(Dataset entries)
--------------------
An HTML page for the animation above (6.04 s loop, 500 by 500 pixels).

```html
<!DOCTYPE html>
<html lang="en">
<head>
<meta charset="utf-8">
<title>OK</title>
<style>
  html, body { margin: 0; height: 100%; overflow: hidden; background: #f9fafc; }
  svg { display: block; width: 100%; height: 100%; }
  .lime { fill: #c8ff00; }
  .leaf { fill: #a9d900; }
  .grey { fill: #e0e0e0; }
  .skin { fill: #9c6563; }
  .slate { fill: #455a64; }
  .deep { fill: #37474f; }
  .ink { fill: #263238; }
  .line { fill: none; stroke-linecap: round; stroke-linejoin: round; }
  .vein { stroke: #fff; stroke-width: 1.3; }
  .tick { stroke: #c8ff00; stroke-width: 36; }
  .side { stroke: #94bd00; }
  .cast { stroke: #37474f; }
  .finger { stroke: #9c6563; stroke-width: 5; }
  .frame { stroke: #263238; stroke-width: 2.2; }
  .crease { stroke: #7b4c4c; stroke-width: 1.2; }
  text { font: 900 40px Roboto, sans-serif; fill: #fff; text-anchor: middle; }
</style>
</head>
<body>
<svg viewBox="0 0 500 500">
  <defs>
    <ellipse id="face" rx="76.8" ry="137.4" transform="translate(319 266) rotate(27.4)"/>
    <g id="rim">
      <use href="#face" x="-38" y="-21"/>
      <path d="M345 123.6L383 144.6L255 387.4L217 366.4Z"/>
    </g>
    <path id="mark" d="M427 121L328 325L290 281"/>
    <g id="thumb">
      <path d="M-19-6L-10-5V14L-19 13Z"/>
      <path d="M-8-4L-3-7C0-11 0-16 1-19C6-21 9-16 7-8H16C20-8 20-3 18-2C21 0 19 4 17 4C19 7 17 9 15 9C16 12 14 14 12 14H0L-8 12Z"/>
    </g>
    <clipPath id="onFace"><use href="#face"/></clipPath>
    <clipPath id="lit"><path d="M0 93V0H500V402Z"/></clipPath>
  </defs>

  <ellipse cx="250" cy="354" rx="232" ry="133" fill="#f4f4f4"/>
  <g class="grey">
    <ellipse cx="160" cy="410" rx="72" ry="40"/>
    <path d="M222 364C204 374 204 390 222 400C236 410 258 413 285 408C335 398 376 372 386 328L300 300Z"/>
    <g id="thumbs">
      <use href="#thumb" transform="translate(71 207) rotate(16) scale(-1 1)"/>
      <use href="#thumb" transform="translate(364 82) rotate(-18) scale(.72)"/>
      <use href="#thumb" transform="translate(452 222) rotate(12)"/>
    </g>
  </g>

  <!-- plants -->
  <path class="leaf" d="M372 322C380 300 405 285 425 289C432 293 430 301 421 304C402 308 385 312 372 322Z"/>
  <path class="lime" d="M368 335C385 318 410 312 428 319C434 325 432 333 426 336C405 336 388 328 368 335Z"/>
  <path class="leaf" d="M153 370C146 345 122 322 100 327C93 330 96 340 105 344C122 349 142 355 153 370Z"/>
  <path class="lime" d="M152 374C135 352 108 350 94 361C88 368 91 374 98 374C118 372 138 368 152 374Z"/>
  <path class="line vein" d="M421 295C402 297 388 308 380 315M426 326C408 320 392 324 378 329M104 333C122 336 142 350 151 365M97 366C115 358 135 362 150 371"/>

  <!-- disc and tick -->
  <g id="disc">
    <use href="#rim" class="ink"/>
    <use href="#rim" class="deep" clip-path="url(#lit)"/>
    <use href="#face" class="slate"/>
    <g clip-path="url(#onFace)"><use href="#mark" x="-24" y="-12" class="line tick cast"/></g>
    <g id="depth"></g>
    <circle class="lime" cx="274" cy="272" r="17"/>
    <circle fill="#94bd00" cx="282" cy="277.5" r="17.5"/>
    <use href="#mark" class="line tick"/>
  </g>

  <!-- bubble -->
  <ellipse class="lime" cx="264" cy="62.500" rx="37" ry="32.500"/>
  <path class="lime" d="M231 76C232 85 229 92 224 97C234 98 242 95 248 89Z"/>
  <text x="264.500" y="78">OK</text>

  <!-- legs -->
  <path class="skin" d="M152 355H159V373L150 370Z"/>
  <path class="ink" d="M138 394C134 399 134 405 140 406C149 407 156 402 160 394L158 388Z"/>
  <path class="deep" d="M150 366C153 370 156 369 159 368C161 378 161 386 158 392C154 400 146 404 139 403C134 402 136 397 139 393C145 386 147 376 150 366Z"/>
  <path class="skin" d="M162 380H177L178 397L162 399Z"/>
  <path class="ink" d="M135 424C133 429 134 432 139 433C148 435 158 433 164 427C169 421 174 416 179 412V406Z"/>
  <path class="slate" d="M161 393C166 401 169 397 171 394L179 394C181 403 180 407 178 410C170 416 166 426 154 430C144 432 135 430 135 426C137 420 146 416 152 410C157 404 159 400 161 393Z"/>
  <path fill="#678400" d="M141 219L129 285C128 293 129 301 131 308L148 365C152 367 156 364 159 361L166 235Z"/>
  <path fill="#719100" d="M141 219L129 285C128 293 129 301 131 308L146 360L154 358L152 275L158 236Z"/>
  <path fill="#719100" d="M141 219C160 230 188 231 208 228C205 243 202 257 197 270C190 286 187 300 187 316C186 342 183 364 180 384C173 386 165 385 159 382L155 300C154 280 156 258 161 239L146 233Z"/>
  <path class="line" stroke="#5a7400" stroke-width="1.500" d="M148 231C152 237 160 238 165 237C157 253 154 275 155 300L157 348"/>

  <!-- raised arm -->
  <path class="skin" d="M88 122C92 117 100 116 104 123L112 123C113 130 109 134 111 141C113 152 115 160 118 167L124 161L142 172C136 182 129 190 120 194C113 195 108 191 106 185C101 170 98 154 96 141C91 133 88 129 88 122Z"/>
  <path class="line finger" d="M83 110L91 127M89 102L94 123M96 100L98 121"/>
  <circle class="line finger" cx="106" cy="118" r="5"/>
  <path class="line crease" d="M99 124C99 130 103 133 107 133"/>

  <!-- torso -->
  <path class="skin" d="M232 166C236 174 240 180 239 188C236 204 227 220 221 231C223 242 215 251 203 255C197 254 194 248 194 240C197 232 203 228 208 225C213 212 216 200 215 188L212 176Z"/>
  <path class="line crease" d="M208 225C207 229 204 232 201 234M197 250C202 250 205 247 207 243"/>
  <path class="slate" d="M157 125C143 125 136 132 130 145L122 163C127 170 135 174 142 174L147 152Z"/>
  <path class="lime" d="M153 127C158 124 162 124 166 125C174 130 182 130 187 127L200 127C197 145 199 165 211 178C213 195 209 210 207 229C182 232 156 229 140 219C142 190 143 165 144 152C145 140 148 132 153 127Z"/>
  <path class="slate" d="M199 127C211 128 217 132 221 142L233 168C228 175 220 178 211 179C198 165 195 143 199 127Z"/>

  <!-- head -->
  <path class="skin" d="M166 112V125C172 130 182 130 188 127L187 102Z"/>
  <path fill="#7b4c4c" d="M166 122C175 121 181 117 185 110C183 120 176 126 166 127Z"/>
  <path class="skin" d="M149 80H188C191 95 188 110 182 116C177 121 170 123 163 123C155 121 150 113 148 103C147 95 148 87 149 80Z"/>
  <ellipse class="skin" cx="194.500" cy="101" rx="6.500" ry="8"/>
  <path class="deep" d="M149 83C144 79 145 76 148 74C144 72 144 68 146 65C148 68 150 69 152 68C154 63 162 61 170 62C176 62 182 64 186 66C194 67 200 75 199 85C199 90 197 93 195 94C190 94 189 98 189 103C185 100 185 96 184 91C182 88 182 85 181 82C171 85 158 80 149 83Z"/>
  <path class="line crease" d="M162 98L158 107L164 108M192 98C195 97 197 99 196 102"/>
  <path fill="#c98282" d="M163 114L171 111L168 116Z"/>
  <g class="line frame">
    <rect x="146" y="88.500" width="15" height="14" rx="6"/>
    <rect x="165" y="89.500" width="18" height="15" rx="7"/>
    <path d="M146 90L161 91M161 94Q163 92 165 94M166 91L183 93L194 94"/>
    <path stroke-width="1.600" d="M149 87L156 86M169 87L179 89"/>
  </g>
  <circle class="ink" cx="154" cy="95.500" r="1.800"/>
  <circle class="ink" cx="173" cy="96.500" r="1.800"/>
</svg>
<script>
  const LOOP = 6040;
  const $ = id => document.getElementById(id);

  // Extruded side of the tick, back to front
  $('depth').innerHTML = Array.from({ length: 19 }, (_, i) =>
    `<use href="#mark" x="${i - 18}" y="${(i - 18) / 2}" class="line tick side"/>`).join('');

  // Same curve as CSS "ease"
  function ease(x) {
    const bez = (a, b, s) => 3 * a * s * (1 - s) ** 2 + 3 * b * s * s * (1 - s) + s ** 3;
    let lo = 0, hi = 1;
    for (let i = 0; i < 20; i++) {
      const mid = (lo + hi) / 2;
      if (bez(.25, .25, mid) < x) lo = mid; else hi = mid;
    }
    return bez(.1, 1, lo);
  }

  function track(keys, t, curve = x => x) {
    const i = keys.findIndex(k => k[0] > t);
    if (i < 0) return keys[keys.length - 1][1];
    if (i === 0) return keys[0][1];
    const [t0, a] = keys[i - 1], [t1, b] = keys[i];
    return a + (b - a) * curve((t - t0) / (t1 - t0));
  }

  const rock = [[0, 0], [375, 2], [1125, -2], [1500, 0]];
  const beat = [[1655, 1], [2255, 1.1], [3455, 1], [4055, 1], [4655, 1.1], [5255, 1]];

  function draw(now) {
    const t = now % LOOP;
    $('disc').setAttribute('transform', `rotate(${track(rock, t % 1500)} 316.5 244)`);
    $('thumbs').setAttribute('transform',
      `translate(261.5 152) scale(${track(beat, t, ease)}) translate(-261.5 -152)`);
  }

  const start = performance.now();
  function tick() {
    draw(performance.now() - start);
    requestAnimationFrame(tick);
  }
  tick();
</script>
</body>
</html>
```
--------------------
Instructions to follow:
Across the records above, show each line containing the word "rock".

Response to this task:
  const rock = [[0, 0], [375, 2], [1125, -2], [1500, 0]];
    $('disc').setAttribute('transform', `rotate(${track(rock, t % 1500)} 316.5 244)`);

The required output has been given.